> [WHAT TO WORK ON]: From the listing below, extract every line in which the word "head" appears.

> [DATASET CONTENT]:
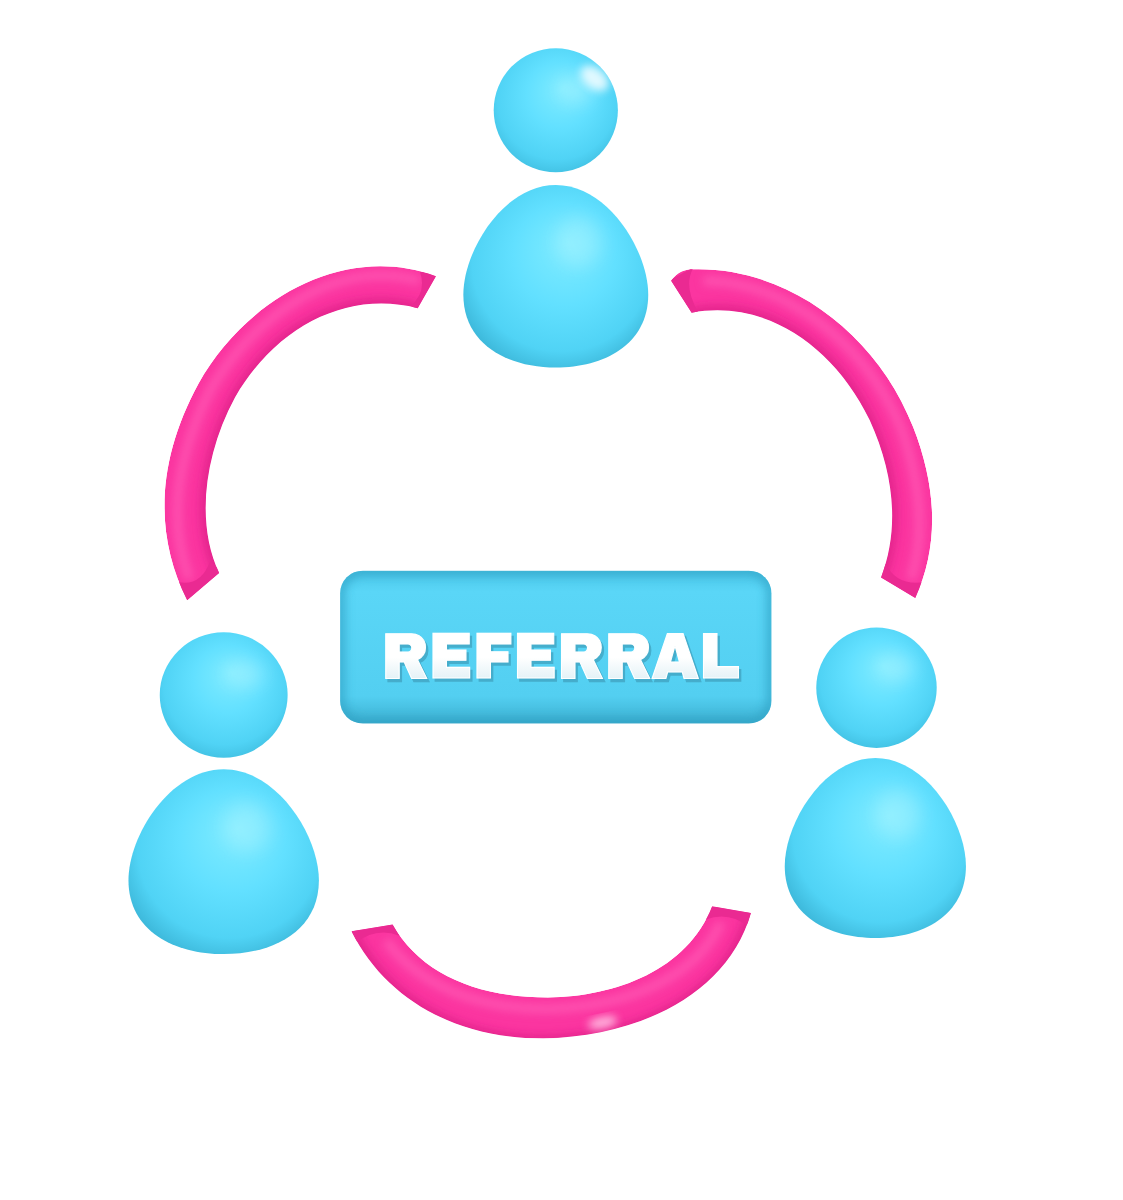
<!DOCTYPE html>
<html lang="en">
<head>
<meta charset="utf-8">
<title>Referral circle</title>
<link rel="stylesheet" href="https://fonts.googleapis.com/css2?family=Archivo+Black&display=swap">
<style>
:root {
  --paper: #ffffff;
  --cyan-light: #80ecff;
  --cyan: #62e0ff;
  --cyan-mid: #50d3f5;
  --cyan-deep: #3fbee0;
  --cyan-edge: #37b0d2;
  --pink: #fb35a0;
  --pink-light: #ff5cb5;
  --pink-deep: #d81f83;
  --pink-cap: #ea2a92;
  --label: #ffffff;
  --label-dim: #e2f1f6;
  --label-side: #3f9fbc;
}
html, body { margin: 0; background: var(--paper); }
body { width: 1123px; height: 1200px; overflow: hidden; }
.referral { display: block; width: 1123px; height: 1200px; }
.label, .label-side {
  font-family: "Archivo Black", "Arial Black", sans-serif;
  font-size: 28.6px;
}
.label { fill: url(#label-fill); stroke: var(--label); stroke-width: .5; }
.label-side { fill: var(--label-side); stroke: var(--label-side); stroke-width: .6; opacity: .7; }
.tube { fill: var(--pink); }
.tube-shade { fill: none; stroke: var(--pink-deep); stroke-width: 4.5; opacity: .7; filter: url(#soft); }
.tube-glow { fill: none; stroke: var(--pink-light); stroke-width: 4.5; opacity: .7; filter: url(#soft); }
.tube-cap { fill: var(--pink-cap); }
</style>
</head>
<body>
<svg class="referral" viewBox="0 0 492 525.73" role="img" aria-label="Three people linked in a ring around a referral sign">
  <defs>
    <filter id="soft" x="-30%" y="-30%" width="160%" height="160%"><feGaussianBlur stdDeviation="1.8"/></filter>
    <filter id="softer" x="-60%" y="-60%" width="220%" height="220%"><feGaussianBlur stdDeviation="4"/></filter>
    <radialGradient id="head-fill" cx=".5" cy=".44" r=".6" fx=".56" fy=".32">
      <stop offset="0" stop-color="var(--cyan-light)"/>
      <stop offset=".45" stop-color="var(--cyan)"/>
      <stop offset=".8" stop-color="var(--cyan-mid)"/>
      <stop offset="1" stop-color="var(--cyan-deep)"/>
    </radialGradient>
    <radialGradient id="body-fill" cx=".52" cy=".46" r=".62" fx=".57" fy=".32">
      <stop offset="0" stop-color="var(--cyan-light)"/>
      <stop offset=".45" stop-color="var(--cyan)"/>
      <stop offset=".78" stop-color="var(--cyan-mid)"/>
      <stop offset="1" stop-color="var(--cyan-edge)"/>
    </radialGradient>
    <linearGradient id="sign-fill" x1="0" y1="0" x2="0" y2="1">
      <stop offset="0" stop-color="#4cc8ea"/>
      <stop offset=".14" stop-color="#5ad6f7"/>
      <stop offset=".82" stop-color="#53cff1"/>
      <stop offset="1" stop-color="#3cb0d1"/>
    </linearGradient>
    <linearGradient id="label-fill" gradientUnits="userSpaceOnUse" x1="0" y1="276" x2="0" y2="298">
      <stop offset="0" stop-color="var(--label)"/>
      <stop offset=".55" stop-color="var(--label)"/>
      <stop offset="1" stop-color="var(--label-dim)"/>
    </linearGradient>

    <circle id="head" r="27.2"/>
    <path id="body" d="M0 -40 C23 -40 40.5 -11 40.5 8 C40.5 30 21 40 0 40 C-21 40 -40.5 30 -40.5 8 C-40.5 -11 -23 -40 0 -40Z"/>
    <clipPath id="head-clip"><use href="#head"/></clipPath>
    <clipPath id="body-clip"><use href="#body"/></clipPath>

    <g id="person-head">
      <use href="#head" fill="url(#head-fill)"/>
      <g clip-path="url(#head-clip)">
        <ellipse cx="9" cy="-9" rx="8" ry="6" fill="#b4f5ff" opacity=".45" filter="url(#softer)"/>
      </g>
    </g>
    <g id="person-body">
      <use href="#body" fill="url(#body-fill)"/>
      <g clip-path="url(#body-clip)">
        <ellipse cx="10" cy="-15" rx="10" ry="11" fill="#b0f4ff" opacity=".4" filter="url(#softer)"/>
      </g>
    </g>

    <path id="arc-left" d="M191 121 C150 106 107 132 87 168 C68 203 68 235 82 263 L96 251 C86 230 89 200 103 174 C121 143 152 127 183 135Z"/>
    <path id="arc-right" d="M294 123 C297 119 300 118 304 118 C345 117 384 146 400 187 C411 215 411 240 401 262 L386 253 C394 232 392 208 381 184 C365 151 335 131 303 137Z"/>
    <path id="arc-bottom" d="M154 408 C169 438 200 455 238 455 C281 454 319 435 329 400 L312 397 C301 425 270 436.500 240 437 C208 437 184 426 172 405Z"/>
    <clipPath id="arc-left-clip"><use href="#arc-left"/></clipPath>
    <clipPath id="arc-right-clip"><use href="#arc-right"/></clipPath>
    <clipPath id="arc-bottom-clip"><use href="#arc-bottom"/></clipPath>
    <clipPath id="sign-clip"><rect x="149" y="250" width="189" height="67" rx="10"/></clipPath>
  </defs>

  <g id="ring">
    <g clip-path="url(#arc-left-clip)">
      <use href="#arc-left" class="tube"/>
      <path class="tube-shade" d="M96 251 C86 230 89 200 103 174 C121 143 152 127 183 135"/>
      <path class="tube-glow" d="M184 123 C148 113 112 137 92 171 C76 203 74 230 83 254"/>
      <path class="tube-cap" d="M192 120 L184 119 Q187 128 180 134 L184 137Z"/>
      <path class="tube-cap" d="M82 264 L78 255 Q88 257 92 246 L98 251Z"/>
    </g>
    <g clip-path="url(#arc-right-clip)">
      <use href="#arc-right" class="tube"/>
      <path class="tube-shade" d="M303 137 C335 131 365 151 381 184 C392 208 394 232 386 253"/>
      <path class="tube-glow" d="M308 123 C344 123 379 150 395 188 C404 214 405 236 399 254"/>
      <path class="tube-cap" d="M293 123 L304 117 Q299 125 306 137 L302 138Z"/>
      <path class="tube-cap" d="M385 253 L388 247 Q393 257 405 255 L401 264Z"/>
    </g>
    <g clip-path="url(#arc-bottom-clip)">
      <use href="#arc-bottom" class="tube"/>
      <path class="tube-shade" d="M154 408 C169 438 200 456 238 456 C281 455 319 436 329 400"/>
      <path class="tube-glow" d="M169 412 C183 431 208 442 240 442 C272 441 304 430 316 404"/>
      <path class="tube-cap" d="M153 408 L172 404 L175 410 Q165 406 156 413Z"/>
      <path class="tube-cap" d="M330 400 L311 396 L309 403 Q319 399 328 406Z"/>
      <ellipse cx="264" cy="448" rx="6.500" ry="2.600" fill="#ffc3e4" opacity=".9" transform="rotate(-12 264 448)" filter="url(#soft)"/>
    </g>
  </g>

  <g id="person-top">
    <use href="#person-head" transform="translate(243.500 48.300)"/>
    <use href="#person-body" transform="translate(243.500 121)"/>
    <g clip-path="url(#head-clip)" transform="translate(243.500 48.300)">
      <ellipse cx="17" cy="-14" rx="7" ry="4.500" fill="#ffffff" opacity=".8" transform="rotate(38 17 -14)" filter="url(#soft)"/>
    </g>
  </g>

  <g id="person-left">
    <use href="#person-head" transform="translate(98 304.500) scale(1.03 1.01)"/>
    <use href="#person-body" transform="translate(98 377.500) scale(1.03 1.012)"/>
  </g>

  <g id="person-right">
    <use href="#person-head" transform="translate(384 301.300) scale(.97)"/>
    <use href="#person-body" transform="translate(383.500 371.500) scale(.98 .985)"/>
  </g>

  <g id="sign">
    <g clip-path="url(#sign-clip)">
      <rect x="149" y="250" width="189" height="67" fill="url(#sign-fill)"/>
      <rect x="149" y="250" width="189" height="67" rx="10" fill="none" stroke="#2f9fc1" stroke-width="5" opacity=".6" filter="url(#soft)"/>
    </g>
    <text class="label-side" x="168" y="298.400" textLength="157" lengthAdjust="spacingAndGlyphs" aria-hidden="true">REFERRAL</text>
    <text class="label" x="167" y="297" textLength="157" lengthAdjust="spacingAndGlyphs">REFERRAL</text>
  </g>
</svg>
</body>
</html>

> [RESULT OF THIS TASK]:
<head>
</head>
    <radialGradient id="head-fill" cx=".5" cy=".44" r=".6" fx=".56" fy=".32">
    <circle id="head" r="27.2"/>
    <clipPath id="head-clip"><use href="#head"/></clipPath>
    <g id="person-head">
      <use href="#head" fill="url(#head-fill)"/>
      <g clip-path="url(#head-clip)">
    <use href="#person-head" transform="translate(243.500 48.300)"/>
    <g clip-path="url(#head-clip)" transform="translate(243.500 48.300)">
    <use href="#person-head" transform="translate(98 304.500) scale(1.03 1.01)"/>
    <use href="#person-head" transform="translate(384 301.300) scale(.97)"/>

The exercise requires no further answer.